The SNAP program continues the EPA’s phase-out of certain hydrofluorocarbons (HFCs) and hydrochlorofluorocarbons (HCFCs) and looks at substitute chemicals for those currently being used that impact the environment. SNAP is a dynamic program, so the list of alternative chemicals it provides can change.

“It can evolve as policies evolve. Things that were acceptable in the past may not be [acceptable now],” Randel said. “There is a list but that list will change as new chemicals and substances are developed.”

Currently, SNAP is moving its focus to global warming from ozone depletion, including HFCs. “With that transition you’re going to see more changes to the list where they’re going to be removing HFCs due to higher global warming potentials,” Randel said.

Randel said HFCs with various levels of global warming potential have a higher potential to be phased out of SNAP first. “Then potentially you’ll see that expand to HFCs with lower global warming potentials. I think it is a matter of when – and not if – you’re going to see those global warming HFCs be phased out,” he explained.

R-22 is already among the chemicals being phased out and the EPA has called for an end to R-22 production by 2020. “Because R-22 is on its way out, this would say, ‘Here are alternatives that are appropriate,’” Randel said, adding that ammonia will be an acceptable alternative. “We know that ammonia does not deplete the ozone and it doesn’t cause global warming. It will be one of those options that will not be taken off of the list because of global warming.”

The Montreal Protocol is also contributing to the growth of natural refrigerants. “You’ve got all of these countries that have come together and agreed to the Montreal Protocol and said things like R-22 has to go away,” Randel said. “Now there are efforts to expand the Montreal Protocol to include HFCs.”

During recent meetings to lay out a plan on how to incorporate HFCs into the Montreal Protocol, there was consensus that 2016 is an important year for outlining how that would occur. “There will be meetings this year to put together this framework of incorporating HFCs into the Montreal Protocol. Their goal is to have that plan in place by the end of the year,” Randel said.

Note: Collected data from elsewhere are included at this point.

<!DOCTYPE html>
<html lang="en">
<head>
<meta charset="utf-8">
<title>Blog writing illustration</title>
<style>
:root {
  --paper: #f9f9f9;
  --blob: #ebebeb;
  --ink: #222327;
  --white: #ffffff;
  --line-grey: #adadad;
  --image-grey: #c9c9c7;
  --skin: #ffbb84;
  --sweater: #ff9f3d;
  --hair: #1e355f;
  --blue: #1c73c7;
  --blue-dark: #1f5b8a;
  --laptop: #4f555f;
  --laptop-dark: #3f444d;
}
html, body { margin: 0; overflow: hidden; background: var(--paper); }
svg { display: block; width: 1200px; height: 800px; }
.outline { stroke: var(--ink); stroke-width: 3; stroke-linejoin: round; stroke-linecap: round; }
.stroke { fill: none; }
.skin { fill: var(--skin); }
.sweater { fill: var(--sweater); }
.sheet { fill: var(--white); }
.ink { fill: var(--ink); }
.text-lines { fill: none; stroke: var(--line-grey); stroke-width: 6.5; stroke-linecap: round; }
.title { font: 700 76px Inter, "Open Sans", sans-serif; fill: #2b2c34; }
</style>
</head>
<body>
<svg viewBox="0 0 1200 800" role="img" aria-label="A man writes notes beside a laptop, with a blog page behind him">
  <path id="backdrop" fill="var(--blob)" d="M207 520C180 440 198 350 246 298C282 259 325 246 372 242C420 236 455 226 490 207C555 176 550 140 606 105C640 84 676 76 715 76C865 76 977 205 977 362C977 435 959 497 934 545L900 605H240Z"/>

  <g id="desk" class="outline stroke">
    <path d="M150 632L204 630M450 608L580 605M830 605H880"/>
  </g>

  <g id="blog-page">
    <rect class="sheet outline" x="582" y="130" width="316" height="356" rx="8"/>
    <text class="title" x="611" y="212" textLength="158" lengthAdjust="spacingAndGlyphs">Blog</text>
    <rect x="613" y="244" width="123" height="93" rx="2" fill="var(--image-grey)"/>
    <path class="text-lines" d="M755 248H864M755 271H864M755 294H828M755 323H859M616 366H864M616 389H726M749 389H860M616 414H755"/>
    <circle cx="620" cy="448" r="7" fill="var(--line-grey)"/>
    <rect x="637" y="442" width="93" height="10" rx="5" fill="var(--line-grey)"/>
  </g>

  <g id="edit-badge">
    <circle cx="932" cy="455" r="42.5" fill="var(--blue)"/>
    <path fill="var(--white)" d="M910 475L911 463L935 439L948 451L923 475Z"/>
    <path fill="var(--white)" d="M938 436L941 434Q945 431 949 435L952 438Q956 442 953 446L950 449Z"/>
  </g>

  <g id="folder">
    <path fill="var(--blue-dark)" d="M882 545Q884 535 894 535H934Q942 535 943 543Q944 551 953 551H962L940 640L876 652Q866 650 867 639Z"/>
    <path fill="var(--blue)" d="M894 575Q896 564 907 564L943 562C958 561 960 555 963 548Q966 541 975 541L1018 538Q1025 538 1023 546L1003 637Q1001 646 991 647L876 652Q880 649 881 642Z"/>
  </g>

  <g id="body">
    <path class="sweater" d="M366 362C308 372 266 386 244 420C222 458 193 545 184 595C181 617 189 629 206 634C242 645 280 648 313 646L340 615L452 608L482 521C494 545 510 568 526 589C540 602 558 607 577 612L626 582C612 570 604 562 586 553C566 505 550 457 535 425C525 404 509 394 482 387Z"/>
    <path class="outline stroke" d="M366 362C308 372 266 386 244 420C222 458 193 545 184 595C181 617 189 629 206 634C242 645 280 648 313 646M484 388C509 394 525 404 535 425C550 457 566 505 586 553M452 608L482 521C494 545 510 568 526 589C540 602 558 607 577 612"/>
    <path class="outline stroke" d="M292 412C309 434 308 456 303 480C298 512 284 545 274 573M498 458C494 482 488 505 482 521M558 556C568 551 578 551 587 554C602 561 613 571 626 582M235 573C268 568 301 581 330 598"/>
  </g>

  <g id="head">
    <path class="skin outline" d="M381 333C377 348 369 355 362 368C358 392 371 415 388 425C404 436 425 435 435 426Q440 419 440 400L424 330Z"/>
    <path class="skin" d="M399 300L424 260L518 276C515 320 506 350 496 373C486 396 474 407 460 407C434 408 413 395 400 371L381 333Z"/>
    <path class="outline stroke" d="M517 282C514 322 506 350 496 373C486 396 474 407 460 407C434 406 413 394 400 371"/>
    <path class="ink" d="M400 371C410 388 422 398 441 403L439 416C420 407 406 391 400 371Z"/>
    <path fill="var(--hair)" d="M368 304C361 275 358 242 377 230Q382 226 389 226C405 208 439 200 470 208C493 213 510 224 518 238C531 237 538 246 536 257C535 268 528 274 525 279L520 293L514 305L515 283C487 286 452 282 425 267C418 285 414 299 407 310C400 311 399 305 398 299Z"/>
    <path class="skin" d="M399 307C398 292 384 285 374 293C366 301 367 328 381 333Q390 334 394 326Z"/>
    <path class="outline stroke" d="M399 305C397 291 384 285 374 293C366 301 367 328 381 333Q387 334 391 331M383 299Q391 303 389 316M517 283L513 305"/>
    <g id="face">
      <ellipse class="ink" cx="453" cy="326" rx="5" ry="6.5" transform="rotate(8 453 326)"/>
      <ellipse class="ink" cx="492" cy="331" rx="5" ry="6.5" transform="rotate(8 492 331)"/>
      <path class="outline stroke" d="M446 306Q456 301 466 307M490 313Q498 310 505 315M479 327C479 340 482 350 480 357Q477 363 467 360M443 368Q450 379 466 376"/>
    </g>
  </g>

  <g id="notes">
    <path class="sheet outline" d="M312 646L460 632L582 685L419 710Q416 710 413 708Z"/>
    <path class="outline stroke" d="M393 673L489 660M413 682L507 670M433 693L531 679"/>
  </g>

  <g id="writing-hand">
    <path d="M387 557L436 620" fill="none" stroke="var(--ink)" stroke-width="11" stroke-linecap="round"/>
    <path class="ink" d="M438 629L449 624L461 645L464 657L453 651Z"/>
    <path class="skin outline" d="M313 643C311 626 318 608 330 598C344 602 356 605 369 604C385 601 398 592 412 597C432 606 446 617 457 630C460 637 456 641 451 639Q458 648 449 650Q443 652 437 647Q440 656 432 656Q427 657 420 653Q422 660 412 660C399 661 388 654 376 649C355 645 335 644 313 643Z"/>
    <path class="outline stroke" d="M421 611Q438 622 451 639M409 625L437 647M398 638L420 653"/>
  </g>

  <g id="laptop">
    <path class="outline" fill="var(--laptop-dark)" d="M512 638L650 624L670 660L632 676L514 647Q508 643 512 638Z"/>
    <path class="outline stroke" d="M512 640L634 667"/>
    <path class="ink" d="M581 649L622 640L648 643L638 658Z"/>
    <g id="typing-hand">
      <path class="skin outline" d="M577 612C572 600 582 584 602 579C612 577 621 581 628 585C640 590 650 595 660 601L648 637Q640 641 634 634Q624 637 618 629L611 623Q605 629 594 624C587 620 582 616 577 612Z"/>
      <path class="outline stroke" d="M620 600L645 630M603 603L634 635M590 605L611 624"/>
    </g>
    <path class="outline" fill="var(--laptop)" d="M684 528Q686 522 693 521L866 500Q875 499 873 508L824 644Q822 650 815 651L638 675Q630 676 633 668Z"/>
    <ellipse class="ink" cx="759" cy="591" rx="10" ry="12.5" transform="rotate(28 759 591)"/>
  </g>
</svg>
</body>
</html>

However, things tend to move slowly with multilateral agreements, Randel said. “Some [countries] are more hesitant to limit HFCs because they feel they wouldn’t be able to transition as efficiently as some other countries,” he said.

Within the Montreal Protocol, the United States has been one of the chief proponents of phasing out HFCs, and there is a North American Amendment, with the U.S. and Canada leading the charge.

Regardless of the speed with which the Montreal Protocol moves, Randel said President Obama could try to accelerate the United States’ move away from HFCs during his last year in office. “That could bring more changes to SNAP or other policies that would move in that direction,” he said.

In November, EPA published a Notice of Proposed Rulemaking entitled “Protection of Stratospheric Ozone: Update to the Refrigerant Management Requirements under Section 608 of the Clean Air Act.” That proposal is another step towards implementing the Obama administration’s Climate Action Plan. The proposed rule is designed to cut carbon pollution and reduce the use and emissions of substances that deplete Earth’s ozone and contribute to global warming.

Randel said that overall, the industry is recognizing the policy shift on HFCs and is looking at how that transition can be done in a way that causes the minimum number of disruptions.